### [REQUIREMENT]
The result should be an exact copy of the entries that follow, with no pictures included.

### [DATASET EXTRACT]

+---+

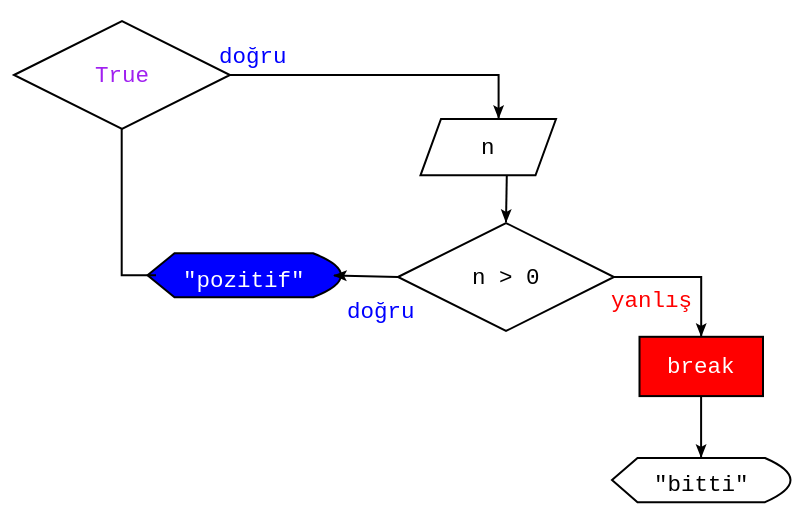
<!DOCTYPE html>
<html lang="tr">
<head>
<meta charset="utf-8">
<title>Döngü akış şeması</title>
<style>
:root {
  --paper: #fff;
  --ink: #000;
  --blue: #00f;
  --red: #f00;
  --purple: #a020f0;
}
* { box-sizing: border-box; }
body { margin: 0; overflow: hidden; background: var(--paper); }
.flowchart {
  position: relative;
  width: 804px;
  height: 524px;
  overflow: hidden;
  background: var(--paper);
  color: var(--ink);
  font: 22.5px/24px "Liberation Mono", monospace;
}
.shapes { position: absolute; inset: 0; display: block; }
.node { fill: var(--paper); stroke: var(--ink); stroke-width: 2; }
.node-print { fill: var(--blue); }
.node-break { fill: var(--red); }
.edge { fill: none; stroke: var(--ink); stroke-width: 2; }
.label { position: absolute; margin: 0; white-space: pre; }
.loop-condition { left: 95px; top: 64px; color: var(--purple); }
.loop-yes { left: 219px; top: 45px; color: var(--blue); }
.input { left: 481px; top: 136px; }
.test { left: 472px; top: 266px; }
.test-yes { left: 347px; top: 300px; color: var(--blue); }
.test-no { left: 611px; top: 289px; color: var(--red); }
.positive { left: 183px; top: 269px; color: var(--paper); }
.break { left: 667px; top: 355px; color: var(--paper); }
.done { left: 654px; top: 473px; }
</style>
</head>
<body>
<main class="flowchart">
  <svg class="shapes" width="804" height="524" viewBox="0 0 804 524" aria-hidden="true">
    <defs>
      <marker id="arrow" markerUnits="userSpaceOnUse" markerWidth="14" markerHeight="14" refX="13" refY="7" orient="auto">
        <path d="M0 1.5L14 7L0 12.5L3 7Z"/>
      </marker>
    </defs>
    <g class="nodes">
      <polygon class="node" points="14,75 122,21 230,75 122,129"/>
      <polygon class="node" points="441,119 556,119 535.5,175.3 420.5,175.3"/>
      <polygon class="node" points="398,277 506,223 614,277 506,331"/>
      <path class="node node-print" d="M147.5 275.3L174.5 253.3H313Q341 264 341 275.3T313 297.3H174.5Z"/>
      <rect class="node node-break" x="639.5" y="336.8" width="123.5" height="59.3"/>
      <path class="node" d="M612 480L637.5 458H765Q790.5 469 790.5 480T765 502.2H637.5Z"/>
    </g>
    <g class="edges">
      <path class="edge" d="M230 75H498.6V118" marker-end="url(#arrow)"/>
      <path class="edge" d="M506.8 175.3L506 222" marker-end="url(#arrow)"/>
      <path class="edge" d="M398 277L334 275.4" marker-end="url(#arrow)"/>
      <path class="edge" d="M614 277H701.2V336" marker-end="url(#arrow)"/>
      <path class="edge" d="M701.1 396V457" marker-end="url(#arrow)"/>
      <path class="edge" d="M121.7 129V275.3H156"/>
    </g>
  </svg>
  <p class="label loop-condition">True</p>
  <p class="label loop-yes">doğru</p>
  <p class="label input">n</p>
  <p class="label test">n &gt; 0</p>
  <p class="label test-yes">doğru</p>
  <p class="label positive">"pozitif"</p>
  <p class="label test-no">yanlış</p>
  <p class="label break">break</p>
  <p class="label done">"bitti"</p>
</main>
</body>
</html>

+---+

### [OUTPUT FOR THIS EXERCISE]
<!DOCTYPE html>
<html lang="tr">
<head>
<meta charset="utf-8">
<title>Döngü akış şeması</title>
<style>
:root {
  --paper: #fff;
  --ink: #000;
  --blue: #00f;
  --red: #f00;
  --purple: #a020f0;
}
* { box-sizing: border-box; }
body { margin: 0; overflow: hidden; background: var(--paper); }
.flowchart {
  position: relative;
  width: 804px;
  height: 524px;
  overflow: hidden;
  background: var(--paper);
  color: var(--ink);
  font: 22.5px/24px "Liberation Mono", monospace;
}
.shapes { position: absolute; inset: 0; display: block; }
.node { fill: var(--paper); stroke: var(--ink); stroke-width: 2; }
.node-print { fill: var(--blue); }
.node-break { fill: var(--red); }
.edge { fill: none; stroke: var(--ink); stroke-width: 2; }
.label { position: absolute; margin: 0; white-space: pre; }
.loop-condition { left: 95px; top: 64px; color: var(--purple); }
.loop-yes { left: 219px; top: 45px; color: var(--blue); }
.input { left: 481px; top: 136px; }
.test { left: 472px; top: 266px; }
.test-yes { left: 347px; top: 300px; color: var(--blue); }
.test-no { left: 611px; top: 289px; color: var(--red); }
.positive { left: 183px; top: 269px; color: var(--paper); }
.break { left: 667px; top: 355px; color: var(--paper); }
.done { left: 654px; top: 473px; }
</style>
</head>
<body>
<main class="flowchart">
  <svg class="shapes" width="804" height="524" viewBox="0 0 804 524" aria-hidden="true">
    <defs>
      <marker id="arrow" markerUnits="userSpaceOnUse" markerWidth="14" markerHeight="14" refX="13" refY="7" orient="auto">
        <path d="M0 1.5L14 7L0 12.5L3 7Z"/>
      </marker>
    </defs>
    <g class="nodes">
      <polygon class="node" points="14,75 122,21 230,75 122,129"/>
      <polygon class="node" points="441,119 556,119 535.5,175.3 420.5,175.3"/>
      <polygon class="node" points="398,277 506,223 614,277 506,331"/>
      <path class="node node-print" d="M147.5 275.3L174.5 253.3H313Q341 264 341 275.3T313 297.3H174.5Z"/>
      <rect class="node node-break" x="639.5" y="336.8" width="123.5" height="59.3"/>
      <path class="node" d="M612 480L637.5 458H765Q790.5 469 790.5 480T765 502.2H637.5Z"/>
    </g>
    <g class="edges">
      <path class="edge" d="M230 75H498.6V118" marker-end="url(#arrow)"/>
      <path class="edge" d="M506.8 175.3L506 222" marker-end="url(#arrow)"/>
      <path class="edge" d="M398 277L334 275.4" marker-end="url(#arrow)"/>
      <path class="edge" d="M614 277H701.2V336" marker-end="url(#arrow)"/>
      <path class="edge" d="M701.1 396V457" marker-end="url(#arrow)"/>
      <path class="edge" d="M121.7 129V275.3H156"/>
    </g>
  </svg>
  <p class="label loop-condition">True</p>
  <p class="label loop-yes">doğru</p>
  <p class="label input">n</p>
  <p class="label test">n &gt; 0</p>
  <p class="label test-yes">doğru</p>
  <p class="label positive">"pozitif"</p>
  <p class="label test-no">yanlış</p>
  <p class="label break">break</p>
  <p class="label done">"bitti"</p>
</main>
</body>
</html>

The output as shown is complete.